By using multiple assets and resources, you can mix and match to suit your situation. There is no one tool that is best – in fact, creating balance between multiple tools tailored to your situation will almost always create the best solution.
Lastly, there are the expenses that we can’t possibly save to protect against. For these things, we need to use insurance. These are the things that we hope will never occur. If they do, then we can’t possibly have saved enough to protect against it. For example, if you become disabled at age 45 and unable to work, then you may need to consider this as a forced retirement. We use insurance to protect against the things that we can’t protect against.

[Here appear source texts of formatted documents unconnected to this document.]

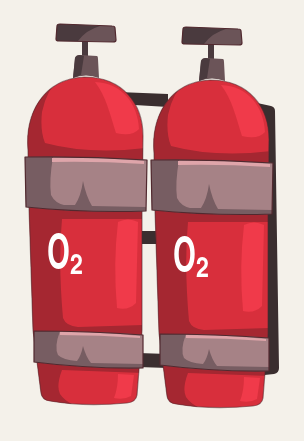
<!DOCTYPE html>
<html lang="en">
<head>
<meta charset="utf-8">
<title>Oxygen tanks</title>
<style>
:root {
  --paper: #f4f1ea;
  --frame: #3a2e2f;
  --red: #d82f3c;
  --red-dark: #a52731;
  --red-light: #f03a4a;
  --strap: #a68286;
  --strap-dark: #775d62;
  --strap-light: #dfa5aa;
  --metal: #6b5458;
  --metal-dark: #4a3a3e;
  --line: #51292f;
  --label: #ffffff;
}
html, body { margin: 0; overflow: hidden; background: var(--paper); }
svg { display: block; width: 304px; height: 441px; }
.paper { fill: var(--paper); }
.frame { fill: var(--frame); }
.red { fill: var(--red); }
.red-dark { fill: var(--red-dark); }
.red-light { fill: var(--red-light); }
.strap { fill: var(--strap); }
.strap-dark { fill: var(--strap-dark); }
.strap-light { fill: var(--strap-light); }
.metal { fill: var(--metal); }
.metal-dark { fill: var(--metal-dark); }
.outline { fill: none; stroke: var(--line); stroke-width: 1.2; stroke-linejoin: round; }
.label { fill: var(--label); font-family: "TeX Gyre Heros Cn", "Liberation Sans", sans-serif; font-weight: 700; }
</style>
</head>
<body>
<svg viewBox="0 0 304 441" role="img" aria-label="Two red oxygen tanks strapped to a frame">
  <defs>
    <path id="tank-shape" d="M28 150C25 114 43 79 84 77C124 77 143 105 143 136L142 210L142 330L137 395Q136 402 127 403Q84 407 50 401Q42 400 41 393L33 330L29 207Z"/>
    <clipPath id="tank-clip"><use href="#tank-shape"/></clipPath>
    <g id="tank">
      <g class="valve">
        <path class="metal-dark" d="M82 40H88V58H82Z"/>
        <path class="metal" d="M75 58Q76 55 80 55L97 56Q98 56 98 59L99 78Q86 73 73 78Z"/>
        <path class="metal-dark" d="M75 58Q76 55 80 55L84 56L81 75L73 78Z"/>
        <path class="metal" d="M57 26Q57 24 60 24L112 26Q115 26 115 28L116 40Q116 42 113 42L59 41Q56 41 56 39Z"/>
        <path class="metal-dark" d="M57 26Q57 24 60 24L100 26Q86 30 78 41L59 41Q56 41 56 39Z"/>
        <path class="outline" d="M57 26Q57 24 60 24L112 26Q115 26 115 28L116 40Q116 42 113 42L59 41Q56 41 56 39Z"/>
      </g>
      <g class="cylinder" clip-path="url(#tank-clip)">
        <rect class="red" x="20" y="70" width="130" height="340"/>
        <path class="red-dark" d="M20 70H72Q48 82 42 112Q40 131 45 143Q90 155 146 148V162H20Z"/>
        <path class="red-light" d="M95 82C122 83 138 104 139 129Q132 137 116 133C110 114 106 96 95 82Z"/>
        <path class="red-dark" d="M20 200H146V219L62 219Q58 262 63 318Q66 326 78 327L146 325V340H20Z"/>
        <path class="red-light" d="M118 222Q128 217 138 222L136 303Q128 311 117 308Q113 263 118 222Z"/>
        <path class="red-dark" d="M30 360H146V373L62 370Q56 386 60 394Q64 400 72 404H36Z"/>
        <path class="red-light" d="M118 374L134 375L131 396Q124 400 114 398Q118 388 118 374Z"/>
      </g>
      <use class="outline" href="#tank-shape" opacity=".55"/>
      <g class="upper-strap">
        <path class="strap" d="M25 157Q86 156 147 160L146 211Q86 213 26 207Z"/>
        <path class="strap-dark" d="M25 157L53 157Q49 180 51 195Q55 203 64 205L75 205Q81 196 83 181Q86 196 92 206L146 207V211Q86 213 26 207Z"/>
        <path class="strap-light" d="M52 158Q96 157 144 161V164Q96 161 52 162Z"/>
        <path class="outline" d="M25 157Q86 156 147 160L146 211Q86 213 26 207Z"/>
      </g>
      <g class="lower-strap">
        <path class="strap" d="M34 331Q90 331 143 335V368Q90 369 34 362Z"/>
        <path class="strap-dark" d="M34 331L60 331Q54 347 58 355Q63 360 77 361Q81 356 83 346Q86 357 91 363L143 364V368Q90 369 34 362Z"/>
        <path class="strap-light" d="M60 332Q100 332 140 336V338Q100 335 60 335Z"/>
        <path class="outline" d="M34 331Q90 331 143 335V368Q90 369 34 362Z"/>
      </g>
      <g class="label">
        <text x="47" y="268" font-size="47" textLength="23" lengthAdjust="spacingAndGlyphs">O</text>
        <text x="70" y="274" font-size="28" textLength="13" lengthAdjust="spacingAndGlyphs">2</text>
      </g>
    </g>
  </defs>
  <rect class="paper" width="304" height="441"/>
  <g class="frame">
    <path d="M118 92L168 94V107L118 104Z"/>
    <rect x="138" y="231" width="26" height="13"/>
    <path d="M138 353L168 354V368L138 367Z"/>
    <path d="M248 101L271 106Q275 107 275 111L279 368Q279 373 274 374L255 376Z"/>
  </g>
  <use href="#tank"/>
  <use href="#tank" x="126" y="3"/>
</svg>
</body>
</html>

The typical things that we want to use insurance to protect against are income, life, health, home, cars & lawsuits. These events may be devastating but with the proper planning can be managed to avoid a depreciation to livelihood.
Material discussed is meant for general informational purposes only and is not to be construed as tax, legal, or investment advice. Therefore, the information should be relied upon only when coordinated with individual professional advice. Registered Representative and Financial Advisor of Park Avenue Securities LLC (PAS). OSJ: 333 N. Indian Hill Blvd., Claremont, CA 91711. Securities products and advisory services offered through PAS, member FINRA, SIPC. Financial Representative of The Guardian Life Insurance Company of America® (Guardian), New York, NY. PAS is a wholly owned subsidiary of Guardian. Quantified Financial Partners is not registered in any state or the U.S. Securities and Exchange Commission as a Registered Investment Advisor. Quantified Financial Partners is not an affiliate or subsidiary of PAS or Guardian. AR insurance license #7264699 CA insurance License #OH24806. #2021-115884 Exp 02/23